TASK GOAL: Every line containing "dark" should be identified and copied from the data below.

TASK INPUTS:
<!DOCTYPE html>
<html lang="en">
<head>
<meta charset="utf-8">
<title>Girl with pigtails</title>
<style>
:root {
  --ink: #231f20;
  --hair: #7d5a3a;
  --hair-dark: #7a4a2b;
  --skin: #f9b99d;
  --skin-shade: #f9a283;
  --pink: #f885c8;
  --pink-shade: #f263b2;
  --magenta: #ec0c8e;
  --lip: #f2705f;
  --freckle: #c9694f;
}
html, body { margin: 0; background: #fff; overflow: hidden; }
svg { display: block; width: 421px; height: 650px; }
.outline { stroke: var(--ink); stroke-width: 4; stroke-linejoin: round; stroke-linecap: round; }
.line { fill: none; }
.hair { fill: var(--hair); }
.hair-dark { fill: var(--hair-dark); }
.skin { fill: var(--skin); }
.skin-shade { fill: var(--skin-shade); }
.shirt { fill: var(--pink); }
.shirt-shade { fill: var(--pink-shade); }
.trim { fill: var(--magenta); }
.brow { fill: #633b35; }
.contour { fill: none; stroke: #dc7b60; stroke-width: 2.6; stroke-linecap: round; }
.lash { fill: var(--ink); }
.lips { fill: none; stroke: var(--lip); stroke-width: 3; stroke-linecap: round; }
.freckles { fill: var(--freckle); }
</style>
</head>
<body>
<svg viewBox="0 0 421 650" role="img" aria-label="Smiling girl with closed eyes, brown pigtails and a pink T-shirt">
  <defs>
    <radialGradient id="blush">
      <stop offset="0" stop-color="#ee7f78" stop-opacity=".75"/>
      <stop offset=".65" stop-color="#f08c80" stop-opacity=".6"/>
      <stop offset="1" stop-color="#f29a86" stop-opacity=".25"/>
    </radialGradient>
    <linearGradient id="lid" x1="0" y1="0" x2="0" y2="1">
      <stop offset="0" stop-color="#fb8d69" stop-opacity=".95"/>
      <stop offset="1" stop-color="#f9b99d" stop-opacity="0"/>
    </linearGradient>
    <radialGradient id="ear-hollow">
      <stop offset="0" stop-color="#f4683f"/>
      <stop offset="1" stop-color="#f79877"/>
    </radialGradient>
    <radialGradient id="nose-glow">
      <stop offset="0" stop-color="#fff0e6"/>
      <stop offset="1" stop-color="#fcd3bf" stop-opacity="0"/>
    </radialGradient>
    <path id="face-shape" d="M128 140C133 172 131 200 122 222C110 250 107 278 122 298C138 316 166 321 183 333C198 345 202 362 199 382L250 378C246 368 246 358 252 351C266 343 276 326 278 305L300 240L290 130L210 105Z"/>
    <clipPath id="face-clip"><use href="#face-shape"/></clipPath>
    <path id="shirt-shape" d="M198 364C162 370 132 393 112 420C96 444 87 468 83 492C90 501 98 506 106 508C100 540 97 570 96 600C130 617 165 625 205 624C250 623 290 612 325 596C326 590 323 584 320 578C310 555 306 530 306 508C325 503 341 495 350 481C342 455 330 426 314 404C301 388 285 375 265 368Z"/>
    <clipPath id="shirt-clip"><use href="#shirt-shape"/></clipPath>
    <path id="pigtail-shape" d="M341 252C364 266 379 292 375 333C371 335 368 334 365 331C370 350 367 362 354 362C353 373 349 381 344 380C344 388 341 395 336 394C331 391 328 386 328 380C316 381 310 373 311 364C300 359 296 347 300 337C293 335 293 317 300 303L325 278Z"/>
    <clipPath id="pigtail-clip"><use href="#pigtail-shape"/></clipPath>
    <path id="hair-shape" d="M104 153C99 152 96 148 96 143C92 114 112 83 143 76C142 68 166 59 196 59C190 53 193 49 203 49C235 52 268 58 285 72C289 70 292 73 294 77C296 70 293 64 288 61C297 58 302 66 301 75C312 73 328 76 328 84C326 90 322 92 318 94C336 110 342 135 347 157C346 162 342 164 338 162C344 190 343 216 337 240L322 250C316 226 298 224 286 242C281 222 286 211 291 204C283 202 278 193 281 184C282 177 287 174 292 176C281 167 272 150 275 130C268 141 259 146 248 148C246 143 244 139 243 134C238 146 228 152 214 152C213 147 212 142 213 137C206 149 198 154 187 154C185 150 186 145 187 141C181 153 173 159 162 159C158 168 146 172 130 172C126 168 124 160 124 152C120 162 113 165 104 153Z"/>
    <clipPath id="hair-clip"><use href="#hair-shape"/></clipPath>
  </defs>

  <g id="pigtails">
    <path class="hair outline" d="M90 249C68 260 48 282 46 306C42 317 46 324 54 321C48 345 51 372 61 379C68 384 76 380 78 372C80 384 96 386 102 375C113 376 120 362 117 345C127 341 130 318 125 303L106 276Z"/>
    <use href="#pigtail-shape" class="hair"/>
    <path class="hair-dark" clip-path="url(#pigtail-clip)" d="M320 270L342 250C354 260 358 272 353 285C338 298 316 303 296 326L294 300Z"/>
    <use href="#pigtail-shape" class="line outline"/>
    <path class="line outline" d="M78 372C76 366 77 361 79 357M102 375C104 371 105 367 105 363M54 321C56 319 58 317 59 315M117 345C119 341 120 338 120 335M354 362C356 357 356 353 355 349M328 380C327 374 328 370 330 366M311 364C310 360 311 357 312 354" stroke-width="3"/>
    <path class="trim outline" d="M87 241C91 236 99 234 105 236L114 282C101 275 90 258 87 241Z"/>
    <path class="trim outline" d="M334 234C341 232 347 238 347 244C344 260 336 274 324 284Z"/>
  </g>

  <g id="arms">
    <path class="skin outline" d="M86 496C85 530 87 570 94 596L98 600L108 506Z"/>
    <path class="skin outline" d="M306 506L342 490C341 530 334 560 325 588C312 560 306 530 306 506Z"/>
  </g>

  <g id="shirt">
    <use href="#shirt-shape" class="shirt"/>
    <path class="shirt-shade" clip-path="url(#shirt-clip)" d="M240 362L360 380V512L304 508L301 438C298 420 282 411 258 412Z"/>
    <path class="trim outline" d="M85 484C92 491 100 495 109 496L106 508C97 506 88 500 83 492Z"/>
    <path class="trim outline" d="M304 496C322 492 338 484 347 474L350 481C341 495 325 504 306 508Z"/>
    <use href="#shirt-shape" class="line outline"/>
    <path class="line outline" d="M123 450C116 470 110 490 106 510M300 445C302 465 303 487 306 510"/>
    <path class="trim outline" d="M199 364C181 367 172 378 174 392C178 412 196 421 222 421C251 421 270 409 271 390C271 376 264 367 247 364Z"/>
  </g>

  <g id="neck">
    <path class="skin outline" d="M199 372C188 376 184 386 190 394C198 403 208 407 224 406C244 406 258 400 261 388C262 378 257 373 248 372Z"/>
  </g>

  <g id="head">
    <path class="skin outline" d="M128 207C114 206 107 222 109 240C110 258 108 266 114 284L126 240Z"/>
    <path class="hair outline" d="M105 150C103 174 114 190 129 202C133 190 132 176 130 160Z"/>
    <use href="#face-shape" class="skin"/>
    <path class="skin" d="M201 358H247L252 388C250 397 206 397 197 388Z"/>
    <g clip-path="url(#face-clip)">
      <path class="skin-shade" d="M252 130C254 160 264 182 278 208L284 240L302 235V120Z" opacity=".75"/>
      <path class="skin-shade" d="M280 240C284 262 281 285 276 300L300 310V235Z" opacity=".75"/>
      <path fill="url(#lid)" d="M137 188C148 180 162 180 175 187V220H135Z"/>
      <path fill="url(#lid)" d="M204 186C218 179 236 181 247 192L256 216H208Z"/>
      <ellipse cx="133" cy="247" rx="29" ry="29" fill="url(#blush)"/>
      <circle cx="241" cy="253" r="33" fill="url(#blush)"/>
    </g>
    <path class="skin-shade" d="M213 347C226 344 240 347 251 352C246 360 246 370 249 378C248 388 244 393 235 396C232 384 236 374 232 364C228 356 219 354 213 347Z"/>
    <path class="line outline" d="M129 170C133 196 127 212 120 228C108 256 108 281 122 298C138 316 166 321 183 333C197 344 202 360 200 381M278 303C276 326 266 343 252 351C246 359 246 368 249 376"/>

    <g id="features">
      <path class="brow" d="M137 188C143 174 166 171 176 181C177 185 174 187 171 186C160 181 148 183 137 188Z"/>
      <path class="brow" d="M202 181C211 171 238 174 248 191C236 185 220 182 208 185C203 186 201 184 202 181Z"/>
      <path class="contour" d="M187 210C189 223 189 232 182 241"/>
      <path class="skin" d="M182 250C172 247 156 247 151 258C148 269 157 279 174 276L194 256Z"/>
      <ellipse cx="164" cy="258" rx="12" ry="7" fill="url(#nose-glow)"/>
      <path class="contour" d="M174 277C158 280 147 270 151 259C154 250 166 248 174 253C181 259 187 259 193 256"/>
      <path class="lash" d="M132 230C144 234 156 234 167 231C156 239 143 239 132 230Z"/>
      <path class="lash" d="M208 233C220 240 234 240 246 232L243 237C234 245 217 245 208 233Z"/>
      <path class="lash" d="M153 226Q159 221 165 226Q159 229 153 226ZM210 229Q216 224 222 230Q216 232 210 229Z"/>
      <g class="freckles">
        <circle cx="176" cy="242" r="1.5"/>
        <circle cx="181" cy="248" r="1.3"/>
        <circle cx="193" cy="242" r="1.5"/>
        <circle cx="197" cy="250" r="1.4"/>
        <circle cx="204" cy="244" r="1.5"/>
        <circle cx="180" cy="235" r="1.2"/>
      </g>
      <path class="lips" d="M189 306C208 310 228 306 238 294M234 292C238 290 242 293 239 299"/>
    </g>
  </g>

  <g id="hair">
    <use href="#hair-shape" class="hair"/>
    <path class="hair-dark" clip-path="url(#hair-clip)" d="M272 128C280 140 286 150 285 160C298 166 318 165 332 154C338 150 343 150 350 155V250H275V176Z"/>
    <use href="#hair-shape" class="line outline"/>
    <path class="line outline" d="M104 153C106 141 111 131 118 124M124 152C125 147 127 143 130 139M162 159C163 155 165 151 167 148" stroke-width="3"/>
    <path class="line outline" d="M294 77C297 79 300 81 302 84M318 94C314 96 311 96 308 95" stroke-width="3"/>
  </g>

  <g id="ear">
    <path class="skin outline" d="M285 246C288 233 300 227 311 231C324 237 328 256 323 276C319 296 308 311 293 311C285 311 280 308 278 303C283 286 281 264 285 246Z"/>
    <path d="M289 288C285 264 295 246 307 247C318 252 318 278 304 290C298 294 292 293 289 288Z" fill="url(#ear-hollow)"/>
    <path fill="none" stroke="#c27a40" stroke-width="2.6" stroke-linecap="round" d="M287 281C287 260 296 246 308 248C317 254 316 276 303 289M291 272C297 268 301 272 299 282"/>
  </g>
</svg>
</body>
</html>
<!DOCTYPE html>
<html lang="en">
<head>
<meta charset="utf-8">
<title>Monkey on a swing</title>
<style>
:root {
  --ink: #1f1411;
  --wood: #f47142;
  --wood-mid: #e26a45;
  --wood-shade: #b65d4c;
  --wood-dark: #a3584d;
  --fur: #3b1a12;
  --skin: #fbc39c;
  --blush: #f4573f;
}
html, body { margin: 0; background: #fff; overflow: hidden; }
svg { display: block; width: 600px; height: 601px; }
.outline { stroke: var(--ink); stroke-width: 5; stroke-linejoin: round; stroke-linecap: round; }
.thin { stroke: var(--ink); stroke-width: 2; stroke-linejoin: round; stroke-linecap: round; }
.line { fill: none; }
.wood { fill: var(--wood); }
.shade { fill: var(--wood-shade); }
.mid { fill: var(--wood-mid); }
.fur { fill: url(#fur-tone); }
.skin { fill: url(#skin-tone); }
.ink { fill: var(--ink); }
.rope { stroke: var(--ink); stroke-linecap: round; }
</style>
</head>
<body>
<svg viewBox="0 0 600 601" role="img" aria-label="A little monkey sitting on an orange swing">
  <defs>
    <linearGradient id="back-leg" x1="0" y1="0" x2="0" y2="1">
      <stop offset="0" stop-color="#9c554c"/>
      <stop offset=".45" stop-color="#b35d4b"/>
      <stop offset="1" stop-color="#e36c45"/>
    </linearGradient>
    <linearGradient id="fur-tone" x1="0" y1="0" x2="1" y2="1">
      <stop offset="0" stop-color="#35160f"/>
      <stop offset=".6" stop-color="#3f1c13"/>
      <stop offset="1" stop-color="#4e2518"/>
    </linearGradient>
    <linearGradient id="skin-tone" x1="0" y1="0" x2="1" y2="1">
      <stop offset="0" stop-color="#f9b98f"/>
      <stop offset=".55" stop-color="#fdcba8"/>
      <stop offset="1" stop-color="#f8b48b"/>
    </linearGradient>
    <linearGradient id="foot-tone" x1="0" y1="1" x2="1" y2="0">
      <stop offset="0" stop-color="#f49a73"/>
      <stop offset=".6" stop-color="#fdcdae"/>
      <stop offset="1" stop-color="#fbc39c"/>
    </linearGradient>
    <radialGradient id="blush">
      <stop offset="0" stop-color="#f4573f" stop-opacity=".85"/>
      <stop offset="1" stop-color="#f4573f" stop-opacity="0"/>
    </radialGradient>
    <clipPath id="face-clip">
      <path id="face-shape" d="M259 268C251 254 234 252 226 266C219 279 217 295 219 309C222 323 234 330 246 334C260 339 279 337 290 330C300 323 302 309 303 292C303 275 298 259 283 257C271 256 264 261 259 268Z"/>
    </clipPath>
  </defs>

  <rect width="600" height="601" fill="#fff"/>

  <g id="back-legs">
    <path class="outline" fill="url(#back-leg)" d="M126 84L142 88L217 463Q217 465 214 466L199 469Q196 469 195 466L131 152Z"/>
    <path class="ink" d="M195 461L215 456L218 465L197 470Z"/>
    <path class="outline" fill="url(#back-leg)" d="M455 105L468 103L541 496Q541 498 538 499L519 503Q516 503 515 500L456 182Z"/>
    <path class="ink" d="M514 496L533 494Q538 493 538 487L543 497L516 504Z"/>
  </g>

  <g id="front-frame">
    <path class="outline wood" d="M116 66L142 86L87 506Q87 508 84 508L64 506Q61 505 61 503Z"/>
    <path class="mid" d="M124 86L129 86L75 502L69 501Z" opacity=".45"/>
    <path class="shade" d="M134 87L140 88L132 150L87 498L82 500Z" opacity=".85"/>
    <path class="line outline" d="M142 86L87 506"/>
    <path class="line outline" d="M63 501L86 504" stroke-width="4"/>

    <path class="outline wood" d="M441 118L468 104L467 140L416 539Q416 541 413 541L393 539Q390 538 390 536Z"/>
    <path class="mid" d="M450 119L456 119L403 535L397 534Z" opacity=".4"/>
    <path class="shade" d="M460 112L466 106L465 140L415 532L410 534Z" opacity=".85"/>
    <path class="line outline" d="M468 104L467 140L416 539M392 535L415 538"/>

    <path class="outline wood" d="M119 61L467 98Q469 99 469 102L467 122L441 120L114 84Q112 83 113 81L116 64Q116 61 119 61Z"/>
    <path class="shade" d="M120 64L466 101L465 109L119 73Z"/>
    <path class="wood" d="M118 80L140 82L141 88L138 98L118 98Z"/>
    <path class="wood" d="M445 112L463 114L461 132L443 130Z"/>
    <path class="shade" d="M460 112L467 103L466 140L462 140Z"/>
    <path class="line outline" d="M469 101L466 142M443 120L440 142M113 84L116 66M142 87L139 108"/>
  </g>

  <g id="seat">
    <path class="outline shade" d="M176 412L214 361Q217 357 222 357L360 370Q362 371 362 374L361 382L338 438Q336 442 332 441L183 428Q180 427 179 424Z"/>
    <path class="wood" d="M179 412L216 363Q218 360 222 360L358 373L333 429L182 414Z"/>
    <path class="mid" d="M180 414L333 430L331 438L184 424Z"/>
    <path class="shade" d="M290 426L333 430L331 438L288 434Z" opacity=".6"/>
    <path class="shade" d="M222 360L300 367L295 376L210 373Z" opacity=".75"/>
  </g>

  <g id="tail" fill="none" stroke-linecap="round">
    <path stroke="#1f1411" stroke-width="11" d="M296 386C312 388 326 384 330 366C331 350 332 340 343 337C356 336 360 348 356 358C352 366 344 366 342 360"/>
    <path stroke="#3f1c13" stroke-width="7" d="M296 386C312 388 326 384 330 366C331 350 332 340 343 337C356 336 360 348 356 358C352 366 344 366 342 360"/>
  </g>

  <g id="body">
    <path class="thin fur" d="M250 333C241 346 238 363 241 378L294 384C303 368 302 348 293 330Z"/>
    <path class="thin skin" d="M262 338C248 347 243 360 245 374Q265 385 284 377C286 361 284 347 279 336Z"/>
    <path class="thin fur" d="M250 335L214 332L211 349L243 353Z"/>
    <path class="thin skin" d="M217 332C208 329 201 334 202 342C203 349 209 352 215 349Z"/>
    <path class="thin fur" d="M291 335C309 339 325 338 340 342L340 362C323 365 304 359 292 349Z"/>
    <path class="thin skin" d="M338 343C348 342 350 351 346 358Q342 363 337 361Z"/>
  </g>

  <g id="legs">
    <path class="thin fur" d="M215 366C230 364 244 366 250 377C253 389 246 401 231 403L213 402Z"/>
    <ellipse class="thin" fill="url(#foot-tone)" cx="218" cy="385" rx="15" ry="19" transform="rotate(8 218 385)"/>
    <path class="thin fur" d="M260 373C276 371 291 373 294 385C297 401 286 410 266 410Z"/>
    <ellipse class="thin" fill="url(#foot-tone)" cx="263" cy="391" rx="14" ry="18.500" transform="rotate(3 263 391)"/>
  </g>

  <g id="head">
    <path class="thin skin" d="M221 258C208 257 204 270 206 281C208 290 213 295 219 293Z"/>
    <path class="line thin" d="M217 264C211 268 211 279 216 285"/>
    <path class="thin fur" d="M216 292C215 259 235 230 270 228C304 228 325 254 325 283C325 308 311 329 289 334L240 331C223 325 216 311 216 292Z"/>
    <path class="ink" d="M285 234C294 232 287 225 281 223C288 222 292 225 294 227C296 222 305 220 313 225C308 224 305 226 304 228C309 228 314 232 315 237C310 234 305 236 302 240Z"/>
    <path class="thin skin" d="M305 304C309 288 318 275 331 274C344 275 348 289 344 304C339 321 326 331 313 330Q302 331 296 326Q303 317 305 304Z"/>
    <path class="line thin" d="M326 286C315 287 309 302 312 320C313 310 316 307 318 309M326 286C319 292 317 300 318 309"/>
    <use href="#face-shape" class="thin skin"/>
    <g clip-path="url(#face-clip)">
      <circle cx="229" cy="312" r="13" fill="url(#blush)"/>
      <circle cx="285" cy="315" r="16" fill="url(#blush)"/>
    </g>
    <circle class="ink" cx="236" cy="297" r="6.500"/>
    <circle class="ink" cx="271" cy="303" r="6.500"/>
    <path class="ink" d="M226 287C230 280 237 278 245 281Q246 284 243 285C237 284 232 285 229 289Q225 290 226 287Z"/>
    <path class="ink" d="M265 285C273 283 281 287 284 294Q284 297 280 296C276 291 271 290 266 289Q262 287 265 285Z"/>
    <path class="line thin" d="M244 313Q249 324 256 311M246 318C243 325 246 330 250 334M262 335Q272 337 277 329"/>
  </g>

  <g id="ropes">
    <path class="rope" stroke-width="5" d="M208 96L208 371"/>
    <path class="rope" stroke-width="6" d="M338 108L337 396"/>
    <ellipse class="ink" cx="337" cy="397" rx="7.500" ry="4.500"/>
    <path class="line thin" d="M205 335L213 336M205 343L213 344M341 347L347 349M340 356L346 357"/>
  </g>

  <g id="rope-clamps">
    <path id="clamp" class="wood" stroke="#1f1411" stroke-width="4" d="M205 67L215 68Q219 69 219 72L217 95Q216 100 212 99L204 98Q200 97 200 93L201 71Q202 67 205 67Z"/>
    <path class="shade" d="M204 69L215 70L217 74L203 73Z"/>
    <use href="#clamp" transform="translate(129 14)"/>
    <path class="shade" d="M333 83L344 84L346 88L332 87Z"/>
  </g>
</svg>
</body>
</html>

SOLUTION TO THE PROBLEM:
  --hair-dark: #7a4a2b;
.hair-dark { fill: var(--hair-dark); }
    <path class="hair-dark" clip-path="url(#pigtail-clip)" d="M320 270L342 250C354 260 358 272 353 285C338 298 316 303 296 326L294 300Z"/>
    <path class="hair-dark" clip-path="url(#hair-clip)" d="M272 128C280 140 286 150 285 160C298 166 318 165 332 154C338 150 343 150 350 155V250H275V176Z"/>
  --wood-dark: #a3584d;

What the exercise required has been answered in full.